Look below for lines that hold the string "tape" and copy each one.
==== Records provided
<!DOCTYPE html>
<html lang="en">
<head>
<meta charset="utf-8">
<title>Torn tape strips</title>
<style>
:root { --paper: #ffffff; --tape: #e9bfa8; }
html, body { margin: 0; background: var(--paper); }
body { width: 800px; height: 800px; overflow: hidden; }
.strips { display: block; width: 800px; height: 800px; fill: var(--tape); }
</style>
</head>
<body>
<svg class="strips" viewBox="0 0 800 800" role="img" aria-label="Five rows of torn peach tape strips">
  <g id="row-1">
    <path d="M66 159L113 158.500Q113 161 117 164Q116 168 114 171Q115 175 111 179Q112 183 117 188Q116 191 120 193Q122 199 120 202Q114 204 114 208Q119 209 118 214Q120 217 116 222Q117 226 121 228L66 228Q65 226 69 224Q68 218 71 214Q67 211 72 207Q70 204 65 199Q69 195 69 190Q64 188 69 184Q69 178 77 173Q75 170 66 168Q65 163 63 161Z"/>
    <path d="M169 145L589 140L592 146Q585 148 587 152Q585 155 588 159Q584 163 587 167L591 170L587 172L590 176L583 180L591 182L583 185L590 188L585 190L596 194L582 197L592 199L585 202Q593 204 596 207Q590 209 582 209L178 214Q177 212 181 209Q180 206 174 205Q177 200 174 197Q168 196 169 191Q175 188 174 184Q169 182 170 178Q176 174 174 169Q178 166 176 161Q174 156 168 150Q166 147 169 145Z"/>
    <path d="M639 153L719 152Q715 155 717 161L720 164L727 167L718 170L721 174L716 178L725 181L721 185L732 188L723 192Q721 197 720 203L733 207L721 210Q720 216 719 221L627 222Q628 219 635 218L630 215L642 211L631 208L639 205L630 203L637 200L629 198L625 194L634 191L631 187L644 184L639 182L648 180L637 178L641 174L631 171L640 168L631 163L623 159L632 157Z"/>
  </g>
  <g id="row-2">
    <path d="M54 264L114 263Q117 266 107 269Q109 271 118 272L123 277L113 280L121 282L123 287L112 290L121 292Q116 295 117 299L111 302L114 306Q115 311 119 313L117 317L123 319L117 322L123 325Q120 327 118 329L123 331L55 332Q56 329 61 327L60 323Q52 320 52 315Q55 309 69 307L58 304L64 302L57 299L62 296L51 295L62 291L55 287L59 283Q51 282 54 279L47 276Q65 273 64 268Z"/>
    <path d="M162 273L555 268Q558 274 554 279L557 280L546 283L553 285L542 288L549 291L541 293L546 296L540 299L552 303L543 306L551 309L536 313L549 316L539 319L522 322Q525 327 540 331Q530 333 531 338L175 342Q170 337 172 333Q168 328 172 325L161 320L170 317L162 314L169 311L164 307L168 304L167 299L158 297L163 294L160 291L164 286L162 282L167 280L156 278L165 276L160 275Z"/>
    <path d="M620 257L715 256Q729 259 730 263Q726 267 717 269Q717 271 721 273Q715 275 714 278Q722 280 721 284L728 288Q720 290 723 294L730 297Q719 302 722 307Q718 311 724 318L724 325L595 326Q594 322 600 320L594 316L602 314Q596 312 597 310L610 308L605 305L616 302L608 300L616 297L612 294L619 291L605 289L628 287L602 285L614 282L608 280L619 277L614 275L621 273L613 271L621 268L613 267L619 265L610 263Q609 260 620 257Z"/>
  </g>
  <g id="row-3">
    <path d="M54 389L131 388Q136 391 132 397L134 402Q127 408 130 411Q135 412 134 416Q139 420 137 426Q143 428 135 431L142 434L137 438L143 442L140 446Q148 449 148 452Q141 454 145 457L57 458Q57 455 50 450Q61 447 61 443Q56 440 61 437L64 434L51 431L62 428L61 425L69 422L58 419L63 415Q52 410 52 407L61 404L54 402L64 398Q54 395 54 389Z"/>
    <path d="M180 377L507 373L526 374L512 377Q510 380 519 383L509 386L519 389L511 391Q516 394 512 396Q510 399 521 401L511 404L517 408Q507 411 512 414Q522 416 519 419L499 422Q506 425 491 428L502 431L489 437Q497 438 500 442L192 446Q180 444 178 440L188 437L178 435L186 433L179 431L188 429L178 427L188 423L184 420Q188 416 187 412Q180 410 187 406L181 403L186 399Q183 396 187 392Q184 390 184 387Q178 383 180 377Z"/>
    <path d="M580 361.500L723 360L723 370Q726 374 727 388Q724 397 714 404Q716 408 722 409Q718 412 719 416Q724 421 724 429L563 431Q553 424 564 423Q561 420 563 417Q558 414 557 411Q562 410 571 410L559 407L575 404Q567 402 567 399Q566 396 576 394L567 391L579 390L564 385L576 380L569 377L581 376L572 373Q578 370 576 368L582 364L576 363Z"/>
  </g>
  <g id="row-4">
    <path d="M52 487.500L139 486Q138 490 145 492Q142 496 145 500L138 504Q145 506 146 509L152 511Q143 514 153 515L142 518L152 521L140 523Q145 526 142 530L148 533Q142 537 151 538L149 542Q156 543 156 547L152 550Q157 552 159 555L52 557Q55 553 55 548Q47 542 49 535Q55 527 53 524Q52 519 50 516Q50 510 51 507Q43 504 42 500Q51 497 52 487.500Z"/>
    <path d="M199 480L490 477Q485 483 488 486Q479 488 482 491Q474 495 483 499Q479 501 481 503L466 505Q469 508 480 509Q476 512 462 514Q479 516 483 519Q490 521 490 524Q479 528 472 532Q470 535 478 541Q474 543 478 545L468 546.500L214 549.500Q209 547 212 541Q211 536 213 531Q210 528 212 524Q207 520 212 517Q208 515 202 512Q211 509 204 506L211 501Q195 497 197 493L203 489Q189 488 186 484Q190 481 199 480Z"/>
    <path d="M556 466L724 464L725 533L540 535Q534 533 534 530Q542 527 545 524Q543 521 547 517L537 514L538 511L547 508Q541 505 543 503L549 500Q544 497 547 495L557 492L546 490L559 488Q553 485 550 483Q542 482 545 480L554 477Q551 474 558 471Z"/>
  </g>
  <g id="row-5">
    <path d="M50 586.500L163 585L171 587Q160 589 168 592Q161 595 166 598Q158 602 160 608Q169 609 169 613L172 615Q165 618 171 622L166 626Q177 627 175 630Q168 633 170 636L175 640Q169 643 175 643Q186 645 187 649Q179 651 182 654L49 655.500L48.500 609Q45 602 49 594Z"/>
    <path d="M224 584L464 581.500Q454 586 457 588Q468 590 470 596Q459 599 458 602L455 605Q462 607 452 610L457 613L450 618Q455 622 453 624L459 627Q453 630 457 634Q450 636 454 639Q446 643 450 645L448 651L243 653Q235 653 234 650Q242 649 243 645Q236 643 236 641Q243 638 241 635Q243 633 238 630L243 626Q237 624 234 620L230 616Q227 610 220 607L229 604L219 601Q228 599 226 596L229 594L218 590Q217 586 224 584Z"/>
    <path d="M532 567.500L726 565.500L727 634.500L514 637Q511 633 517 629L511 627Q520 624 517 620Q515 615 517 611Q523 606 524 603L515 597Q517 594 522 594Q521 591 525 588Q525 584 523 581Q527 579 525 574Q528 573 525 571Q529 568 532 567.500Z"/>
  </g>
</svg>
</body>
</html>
========
**Result for this task:**
<title>Torn tape strips</title>
:root { --paper: #ffffff; --tape: #e9bfa8; }
.strips { display: block; width: 800px; height: 800px; fill: var(--tape); }
<svg class="strips" viewBox="0 0 800 800" role="img" aria-label="Five rows of torn peach tape strips">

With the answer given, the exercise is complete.